The visibility of CEOs like IBM’s Ginni Rometty, General Motors’ Mary Barra and Hewlett Packard’s Meg Whitman may give the impression that America’s largest companies are finally embracing female leadership.
But as a recent Fortune report reveals, that couldn’t be further from the truth.
Women comprise less than 7 percent of chief executives at Fortune 1000 companies ― America’s largest corporations based on revenue ― according to a recent survey conducted by sales analytics software company DiscoverOrg. “That means that for every [Rometty, Whitman, or Barra], there are a dozen male chief executives,” said Fortune.
Of the almost 10,000 C-level executives DiscoverOrg surveyed, just 18 percent were women. Only 6.7 percent of all chairs of the board, 7.2 percent of chief operating officers and 8.8 percent of chief financial officers were women.
Women are well-represented in two C-level positions, however: They make up almost half of chief marketing officers and more than 60 percent of chief human resources officers, according to the survey.
“You sort of wonder if women are being pigeonholed,” DiscoverOrg’s co-founder, Henry Schuck, told Fortune.
The gender leadership gap is not limited to Fortune 1000 companies. According to a recent American Association of University Women study, women remain “underrepresented at all levels of leadership” in the U.S., from the realms of politics to education.
Women make up only 1 in 5 members of the U.S. Congress, the study said. As of 2012, only 26 percent of colleges and universities were headed by women.
Women of color hold even fewer leadership positions. Last year, less than 3 percent of board directors at Fortune 500 companies were Asian, black or Hispanic women.
“To achieve gender parity, we need women willing and able to take up leadership positions.

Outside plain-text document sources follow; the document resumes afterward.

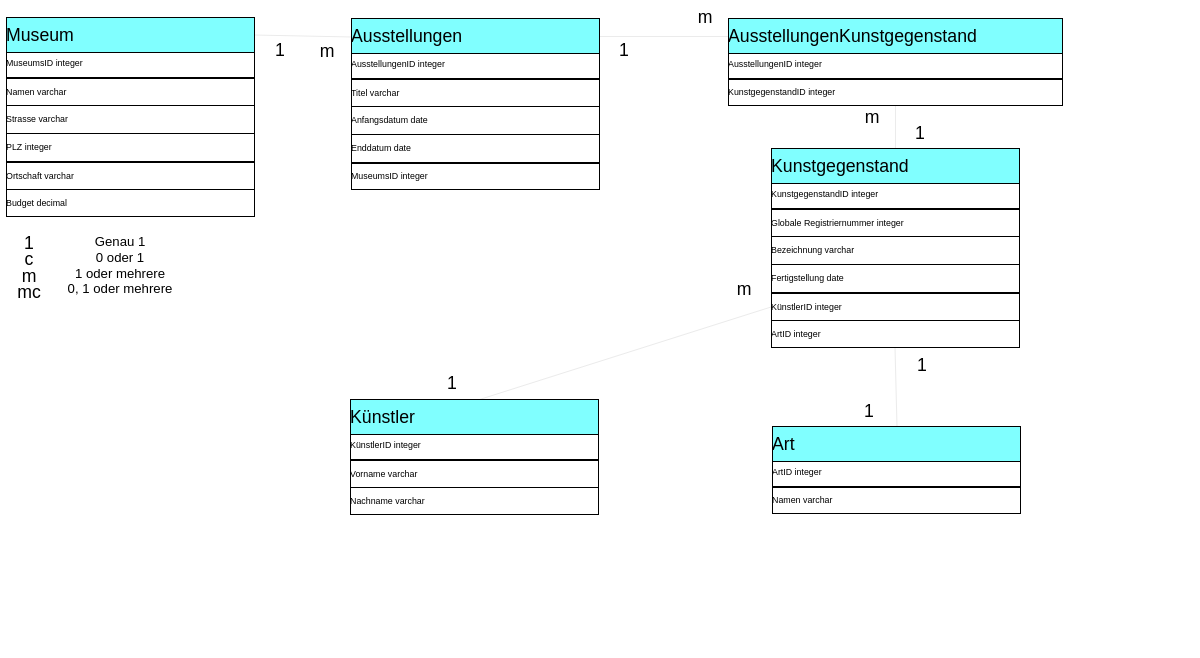
<!DOCTYPE html>
<html lang="de">
<head>
<meta charset="utf-8">
<title>Datenbankschema Museum</title>
<style>
:root {
  --paper: #ffffff;
  --ink: #000000;
  --header: #80ffff;
  --relation: #ebebeb;
  --large: 17.7px;
  --small: 8.85px;
}
* { box-sizing: border-box; margin: 0; padding: 0; }
html, body { width: 1200px; height: 658px; overflow: hidden; background: var(--paper); }
.diagram {
  position: relative;
  width: 1200px;
  height: 658px;
  color: var(--ink);
  font-family: "Liberation Sans", Arial, sans-serif;
}
.relations { position: absolute; inset: 0; }
.relations line { stroke: var(--relation); stroke-width: 1; }

.entity {
  position: absolute;
  left: var(--x);
  top: var(--y);
  width: 249px;
  border: 1px solid var(--ink);
  background: var(--paper);
  white-space: nowrap;
}
.entity.wide { width: 335px; }
.entity h2 {
  display: flex;
  align-items: center;
  height: 34px;
  background: var(--header);
  font-size: var(--large);
  font-weight: 400;
}
.entity ul { list-style: none; font-size: var(--small); }
.entity li {
  display: flex;
  align-items: center;
  height: 28px;
  padding-bottom: 1px;
  border-top: 1px solid var(--ink);
}
.entity li:first-child { height: 25px; padding-bottom: 4px; }
.entity li:nth-child(2), .entity li:nth-child(5) { border-top-width: 2px; }
.entity li:last-child { height: 27px; }
.entity h2 span, .entity li span { margin-left: -1px; }

.cardinality {
  position: absolute;
  left: var(--x);
  top: var(--y);
  width: 30px;
  font-size: var(--large);
  line-height: 20px;
  text-align: center;
}

.legend { position: absolute; left: 10px; top: 233px; display: flex; gap: 10px; text-align: center; white-space: nowrap; }
.legend ul { list-style: none; }
.legend .symbols { width: 38px; padding-top: 2px; font-size: var(--large); line-height: 16.3px; }
.legend .meanings { width: 124px; padding-top: 1px; font-size: 13.2px; line-height: 15.8px; }
</style>
</head>
<body>
<main class="diagram">
  <svg class="relations" width="1200" height="658" viewBox="0 0 1200 658" aria-hidden="true">
    <line x1="254" y1="35" x2="352" y2="37"/>
    <line x1="599" y1="36.5" x2="729" y2="36.5"/>
    <line x1="895.5" y1="106" x2="895.5" y2="149"/>
    <line x1="771" y1="307" x2="478" y2="400"/>
    <line x1="895" y1="347" x2="897" y2="427"/>
  </svg>

  <section class="entity" style="--x:6px;--y:17px">
    <h2><span>Museum</span></h2>
    <ul>
      <li><span>MuseumsID integer</span></li>
      <li><span>Namen varchar</span></li>
      <li><span>Strasse varchar</span></li>
      <li><span>PLZ integer</span></li>
      <li><span>Ortschaft varchar</span></li>
      <li><span>Budget decimal</span></li>
    </ul>
  </section>

  <section class="entity" style="--x:351px;--y:18px">
    <h2><span>Ausstellungen</span></h2>
    <ul>
      <li><span>AusstellungenID integer</span></li>
      <li><span>Titel varchar</span></li>
      <li><span>Anfangsdatum date</span></li>
      <li><span>Enddatum date</span></li>
      <li><span>MuseumsID integer</span></li>
    </ul>
  </section>

  <section class="entity wide" style="--x:728px;--y:18px">
    <h2><span>AusstellungenKunstgegenstand</span></h2>
    <ul>
      <li><span>AusstellungenID integer</span></li>
      <li><span>KunstgegenstandID integer</span></li>
    </ul>
  </section>

  <section class="entity" style="--x:771px;--y:148px">
    <h2><span>Kunstgegenstand</span></h2>
    <ul>
      <li><span>KunstgegenstandID integer</span></li>
      <li><span>Globale Registriernummer integer</span></li>
      <li><span>Bezeichnung varchar</span></li>
      <li><span>Fertigstellung date</span></li>
      <li><span>KünstlerID integer</span></li>
      <li><span>ArtID integer</span></li>
    </ul>
  </section>

  <section class="entity" style="--x:350px;--y:399px">
    <h2><span>Künstler</span></h2>
    <ul>
      <li><span>KünstlerID integer</span></li>
      <li><span>Vorname varchar</span></li>
      <li><span>Nachname varchar</span></li>
    </ul>
  </section>

  <section class="entity" style="--x:772px;--y:426px">
    <h2><span>Art</span></h2>
    <ul>
      <li><span>ArtID integer</span></li>
      <li><span>Namen varchar</span></li>
    </ul>
  </section>

  <span class="cardinality" style="--x:265px;--y:40px">1</span>
  <span class="cardinality" style="--x:312px;--y:41px">m</span>
  <span class="cardinality" style="--x:609px;--y:40px">1</span>
  <span class="cardinality" style="--x:690px;--y:7px">m</span>
  <span class="cardinality" style="--x:857px;--y:107px">m</span>
  <span class="cardinality" style="--x:905px;--y:123px">1</span>
  <span class="cardinality" style="--x:729px;--y:279px">m</span>
  <span class="cardinality" style="--x:907px;--y:355px">1</span>
  <span class="cardinality" style="--x:854px;--y:401px">1</span>
  <span class="cardinality" style="--x:437px;--y:373px">1</span>

  <section class="legend">
    <ul class="symbols">
      <li>1</li>
      <li>c</li>
      <li>m</li>
      <li>mc</li>
    </ul>
    <ul class="meanings">
      <li>Genau 1</li>
      <li>0 oder 1</li>
      <li>1 oder mehrere</li>
      <li>0, 1 oder mehrere</li>
    </ul>
  </section>
</main>
</body>
</html>
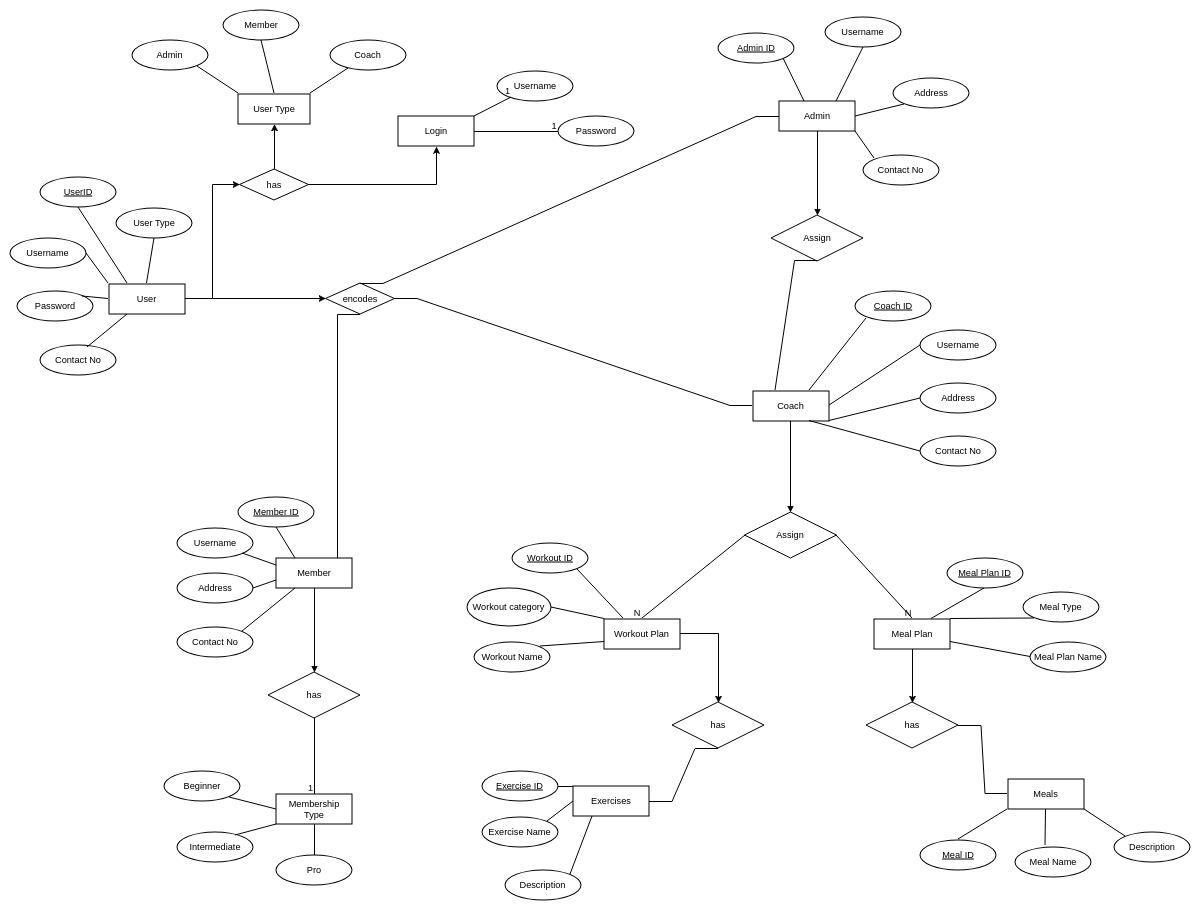
<!DOCTYPE html>
<html lang="en">
<head>
<meta charset="utf-8">
<title>Gym membership entity relationship diagram</title>
<style>
:root { --ink: #000; --paper: #fff; }
* { box-sizing: border-box; }
html, body { margin: 0; background: var(--paper); }
.diagram {
  position: relative; width: 1200px; height: 910px; overflow: hidden;
  background: var(--paper); color: var(--ink);
  font: 9.2px/11px "Liberation Sans", Arial, sans-serif;
}
.connectors { position: absolute; inset: 0; fill: none; stroke: var(--ink); stroke-width: 1; }
.connectors .arrow { marker-end: url(#arrowhead); }
.entity, .attribute, .relation, .cardinality {
  position: absolute; left: var(--x); top: var(--y);
  transform: translate(-50%, -50%);
  display: flex; align-items: center; justify-content: center;
  text-align: center; white-space: nowrap;
}
.entity, .attribute { width: 77px; height: 31px; border: 1px solid var(--ink); background: var(--paper); }
.attribute { border-radius: 50%; }
.key { text-decoration: underline; }
.small { width: 73px; }
.wide { width: 85px; height: 39px; }
</style>
</head>
<body>
<main class="diagram">

  <!-- User -->
  <div class="entity" style="--x:146.5px;--y:298.5px">User</div>
  <div class="attribute key" style="--x:78px;--y:192px">UserID</div>
  <div class="attribute" style="--x:154px;--y:222.5px">User Type</div>
  <div class="attribute" style="--x:47.5px;--y:253px">Username</div>
  <div class="attribute" style="--x:55px;--y:306px">Password</div>
  <div class="attribute" style="--x:78px;--y:359.5px">Contact No</div>

  <!-- User type -->
  <div class="entity small" style="--x:274px;--y:108.5px">User Type</div>
  <div class="attribute" style="--x:169.5px;--y:55px">Admin</div>
  <div class="attribute" style="--x:261px;--y:24.5px">Member</div>
  <div class="attribute" style="--x:367.5px;--y:55px">Coach</div>

  <!-- Login -->
  <div class="entity" style="--x:436px;--y:131px">Login</div>
  <div class="attribute" style="--x:535px;--y:85.5px">Username</div>
  <div class="attribute" style="--x:596px;--y:131px">Password</div>

  <!-- Admin -->
  <div class="entity" style="--x:817px;--y:116px">Admin</div>
  <div class="attribute key" style="--x:756px;--y:47.5px">Admin ID</div>
  <div class="attribute" style="--x:862.5px;--y:32px">Username</div>
  <div class="attribute" style="--x:931px;--y:93px">Address</div>
  <div class="attribute" style="--x:900.5px;--y:169.5px">Contact No</div>

  <!-- Coach -->
  <div class="entity" style="--x:790.5px;--y:405.5px">Coach</div>
  <div class="attribute key" style="--x:893px;--y:306px">Coach ID</div>
  <div class="attribute" style="--x:958px;--y:344.5px">Username</div>
  <div class="attribute" style="--x:958px;--y:397.5px">Address</div>
  <div class="attribute" style="--x:958px;--y:451px">Contact No</div>

  <!-- Member -->
  <div class="entity" style="--x:314px;--y:573px">Member</div>
  <div class="attribute key" style="--x:276px;--y:512px">Member ID</div>
  <div class="attribute" style="--x:215px;--y:542.5px">Username</div>
  <div class="attribute" style="--x:215px;--y:588px">Address</div>
  <div class="attribute" style="--x:215px;--y:641.5px">Contact No</div>

  <!-- Membership type -->
  <div class="entity" style="--x:314px;--y:809px">Membership<br>Type</div>
  <div class="attribute" style="--x:202px;--y:786px">Beginner</div>
  <div class="attribute" style="--x:215px;--y:847px">Intermediate</div>
  <div class="attribute" style="--x:314px;--y:870px">Pro</div>

  <!-- Workout plan -->
  <div class="entity" style="--x:641.5px;--y:633.5px">Workout Plan</div>
  <div class="attribute key" style="--x:550px;--y:557.5px">Workout ID</div>
  <div class="attribute wide" style="--x:508.5px;--y:607px">Workout category</div>
  <div class="attribute" style="--x:512px;--y:656.5px">Workout Name</div>

  <!-- Meal plan -->
  <div class="entity" style="--x:912px;--y:633.5px">Meal Plan</div>
  <div class="attribute key" style="--x:984.5px;--y:573px">Meal Plan ID</div>
  <div class="attribute" style="--x:1060.5px;--y:607px">Meal Type</div>
  <div class="attribute" style="--x:1068px;--y:656.5px">Meal Plan Name</div>

  <!-- Exercises -->
  <div class="entity" style="--x:611px;--y:801px">Exercises</div>
  <div class="attribute key" style="--x:519.5px;--y:786px">Exercise ID</div>
  <div class="attribute" style="--x:519.5px;--y:831.5px">Exercise Name</div>
  <div class="attribute" style="--x:542.5px;--y:885px">Description</div>

  <!-- Meals -->
  <div class="entity" style="--x:1045.5px;--y:793.5px">Meals</div>
  <div class="attribute key" style="--x:958px;--y:854.5px">Meal ID</div>
  <div class="attribute" style="--x:1053px;--y:862px">Meal Name</div>
  <div class="attribute" style="--x:1152px;--y:847px">Description</div>

  <svg class="connectors" width="1200" height="910" viewBox="0 0 1200 910" aria-hidden="true">
    <defs>
      <marker id="arrowhead" markerUnits="userSpaceOnUse" markerWidth="8" markerHeight="8" refX="6" refY="4" orient="auto">
        <polygon points="0,1 6,4 0,7 1.5,4" fill="#000" stroke="#000" stroke-width=".8"/>
      </marker>
      <polygon id="diamond" points="-46,0 0,-23 46,0 0,23"/>
      <polygon id="diamond-small" points="-34.5,0 0,-15.5 34.5,0 0,15.5"/>
    </defs>

    <g id="relations">
      <use href="#diamond-small" x="274" y="184.5"/>
      <use href="#diamond-small" x="360" y="298.5"/>
      <use href="#diamond" x="817" y="238"/>
      <use href="#diamond" x="790.5" y="535"/>
      <use href="#diamond" x="314" y="695"/>
      <use href="#diamond" x="718" y="725"/>
      <use href="#diamond" x="912" y="725"/>
    </g>

    <g id="relation-links">
      <path class="arrow" d="M185 298.5H325"/>
      <path class="arrow" d="M185 298.5H212.5V184.5H239"/>
      <path class="arrow" d="M274.5 169V125"/>
      <path class="arrow" d="M308 184.5H436.5V147.5"/>
      <path d="M360 283.5H383L756 116.5H779"/>
      <path d="M394 298.5H417L730 405.5H752"/>
      <path d="M360 314.5H337.5V558"/>
      <path class="arrow" d="M817.5 131V214.5"/>
      <path d="M817 260.5H794.5L775 390"/>
      <path class="arrow" d="M790.5 421V511.5"/>
      <path d="M745 535L642 618"/>
      <path d="M836 535L912 618"/>
      <path class="arrow" d="M314.5 588V671.5"/>
      <path d="M314.5 718V794"/>
      <path class="arrow" d="M680 633.5H718.5V702"/>
      <path d="M718 748.5H695L672 801.5H649"/>
      <path class="arrow" d="M912.5 649V702"/>
      <path d="M958 725.5H981L985 793.5H1007"/>
    </g>

    <g id="attribute-links">
      <path d="M78 207L127 283M154 238L146.5 283M86 253L108 283M108 298.5L82 296M127 314L87 347"/>
      <path d="M197 66L238 93M261 40L274 93M348 68L310 93"/>
      <path d="M474 116L511 97M474 131.5H558"/>
      <path d="M783 58L804 101M863 47L836 101M904 104L855 116M855 131L874 158"/>
      <path d="M866 318L809 390M920 345L829 405M920 398L829 420.5M920 451L809 420.5"/>
      <path d="M276 527L295 558M242 553L276 565M253 588L276 580M242 631L295 588"/>
      <path d="M229 797L276 809M235 835L276 824M314.5 824V855"/>
      <path d="M577 569L623 618M551 607L604 618.5M540 646L604 641.5"/>
      <path d="M984 588L931 618.5M1034 618L950 618.5M1030 656.5L950 641.5"/>
      <path d="M558 786.5H573M547 821L573 801M570 874L592 816"/>
      <path d="M958 839L1007 809M1045.5 809L1045 845M1084 809L1125 836"/>
    </g>
  </svg>

  <!-- Relation names -->
  <span class="relation" style="--x:274px;--y:184.5px">has</span>
  <span class="relation" style="--x:360px;--y:298.5px">encodes</span>
  <span class="relation" style="--x:817px;--y:238px">Assign</span>
  <span class="relation" style="--x:790px;--y:535px">Assign</span>
  <span class="relation" style="--x:314px;--y:695px">has</span>
  <span class="relation" style="--x:718px;--y:725px">has</span>
  <span class="relation" style="--x:912px;--y:725px">has</span>

  <!-- Cardinalities -->
  <span class="cardinality" style="--x:507.5px;--y:90.5px">1</span>
  <span class="cardinality" style="--x:554px;--y:125.5px">1</span>
  <span class="cardinality" style="--x:637px;--y:612.5px">N</span>
  <span class="cardinality" style="--x:908px;--y:612.5px">N</span>
  <span class="cardinality" style="--x:310.5px;--y:788px">1</span>
</main>
</body>
</html>
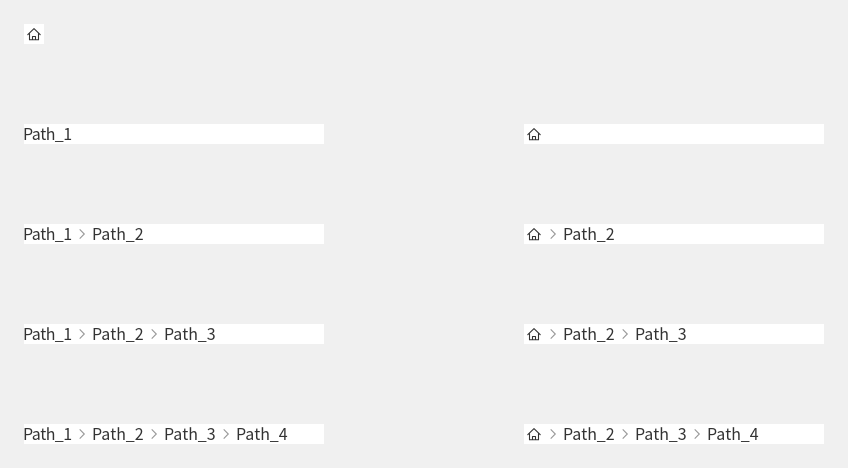
<!DOCTYPE html>
<html lang="en">
<head>
<meta charset="utf-8">
<title>Breadcrumb variants</title>
<style>
:root {
  --page: #f0f0f0;
  --bar: #ffffff;
  --text: #333333;
  --separator: #999999;
}
* { box-sizing: border-box; margin: 0; padding: 0; }
html, body { width: 848px; height: 468px; overflow: hidden; background: var(--page); }
.sheet {
  width: 848px;
  height: 468px;
  padding: 24px;
  display: grid;
  grid-template-columns: 300px 300px;
  grid-template-rows: repeat(5, 20px);
  column-gap: 200px;
  row-gap: 80px;
  font: 400 16px/18px "Noto Sans CJK JP", "Noto Sans CJK KR", "Noto Sans", sans-serif;
  color: var(--text);
}
.home-sample { grid-column: 1 / -1; width: 20px; height: 20px; background: var(--bar); }
.breadcrumb { height: 20px; background: var(--bar); }
.breadcrumb ol { display: flex; height: 20px; list-style: none; }
.breadcrumb li { display: flex; flex: none; height: 20px; }
.crumb { width: 52px; height: 20px; color: inherit; text-decoration: none; white-space: nowrap; }
.crumb.root { width: 48px; letter-spacing: -0.5px; text-indent: -1px; }
.home { width: 19px; height: 20px; color: inherit; }
.icon { display: block; flex: none; width: 20px; height: 20px; fill: none; stroke: currentColor; }
.separator { color: var(--separator); }
.symbols { position: absolute; width: 0; height: 0; }
</style>
</head>
<body>
<svg class="symbols" aria-hidden="true">
  <defs>
    <symbol id="icon-home" viewBox="0 0 20 20">
      <path d="M3.8 10.6 10 4.6l6.2 6M5.5 9.5v6.2h9V9.5M8.5 15.7v-3.2h3v3.2" stroke-width="1.1" stroke-linecap="round" stroke-linejoin="round"/>
    </symbol>
    <symbol id="icon-chevron" viewBox="0 0 20 20">
      <path d="M7.7 5.3 12.3 10l-4.6 4.7" stroke-width="1.1"/>
    </symbol>
  </defs>
</svg>
<main class="sheet">
  <div class="home-sample"><svg class="icon" role="img" aria-label="Home"><use href="#icon-home"/></svg></div>

  <nav class="breadcrumb" aria-label="Text, one level">
    <ol>
      <li><a class="crumb root" href="#">Path_1</a></li>
    </ol>
  </nav>
  <nav class="breadcrumb" aria-label="Icon, one level">
    <ol>
      <li><a class="home" href="#" aria-label="Home"><svg class="icon"><use href="#icon-home"/></svg></a></li>
    </ol>
  </nav>

  <nav class="breadcrumb" aria-label="Text, two levels">
    <ol>
      <li><a class="crumb root" href="#">Path_1</a></li>
      <li><svg class="icon separator" aria-hidden="true"><use href="#icon-chevron"/></svg><a class="crumb" href="#">Path_2</a></li>
    </ol>
  </nav>
  <nav class="breadcrumb" aria-label="Icon, two levels">
    <ol>
      <li><a class="home" href="#" aria-label="Home"><svg class="icon"><use href="#icon-home"/></svg></a></li>
      <li><svg class="icon separator" aria-hidden="true"><use href="#icon-chevron"/></svg><a class="crumb" href="#">Path_2</a></li>
    </ol>
  </nav>

  <nav class="breadcrumb" aria-label="Text, three levels">
    <ol>
      <li><a class="crumb root" href="#">Path_1</a></li>
      <li><svg class="icon separator" aria-hidden="true"><use href="#icon-chevron"/></svg><a class="crumb" href="#">Path_2</a></li>
      <li><svg class="icon separator" aria-hidden="true"><use href="#icon-chevron"/></svg><a class="crumb" href="#">Path_3</a></li>
    </ol>
  </nav>
  <nav class="breadcrumb" aria-label="Icon, three levels">
    <ol>
      <li><a class="home" href="#" aria-label="Home"><svg class="icon"><use href="#icon-home"/></svg></a></li>
      <li><svg class="icon separator" aria-hidden="true"><use href="#icon-chevron"/></svg><a class="crumb" href="#">Path_2</a></li>
      <li><svg class="icon separator" aria-hidden="true"><use href="#icon-chevron"/></svg><a class="crumb" href="#">Path_3</a></li>
    </ol>
  </nav>

  <nav class="breadcrumb" aria-label="Text, four levels">
    <ol>
      <li><a class="crumb root" href="#">Path_1</a></li>
      <li><svg class="icon separator" aria-hidden="true"><use href="#icon-chevron"/></svg><a class="crumb" href="#">Path_2</a></li>
      <li><svg class="icon separator" aria-hidden="true"><use href="#icon-chevron"/></svg><a class="crumb" href="#">Path_3</a></li>
      <li><svg class="icon separator" aria-hidden="true"><use href="#icon-chevron"/></svg><a class="crumb" href="#">Path_4</a></li>
    </ol>
  </nav>
  <nav class="breadcrumb" aria-label="Icon, four levels">
    <ol>
      <li><a class="home" href="#" aria-label="Home"><svg class="icon"><use href="#icon-home"/></svg></a></li>
      <li><svg class="icon separator" aria-hidden="true"><use href="#icon-chevron"/></svg><a class="crumb" href="#">Path_2</a></li>
      <li><svg class="icon separator" aria-hidden="true"><use href="#icon-chevron"/></svg><a class="crumb" href="#">Path_3</a></li>
      <li><svg class="icon separator" aria-hidden="true"><use href="#icon-chevron"/></svg><a class="crumb" href="#">Path_4</a></li>
    </ol>
  </nav>
</main>
</body>
</html>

We need men willing and able to take on more domestic responsibilities so that more women have the opportunity to pursue demanding fields,” the AAUW wrote in its report. “We need employers to embrace a more flexible workplace, allowing women and men to move in and out of the workforce as they balance careers, family, and personal goals. In essence, we all need to intentionally engage in making diversity and inclusion work on a daily basis.”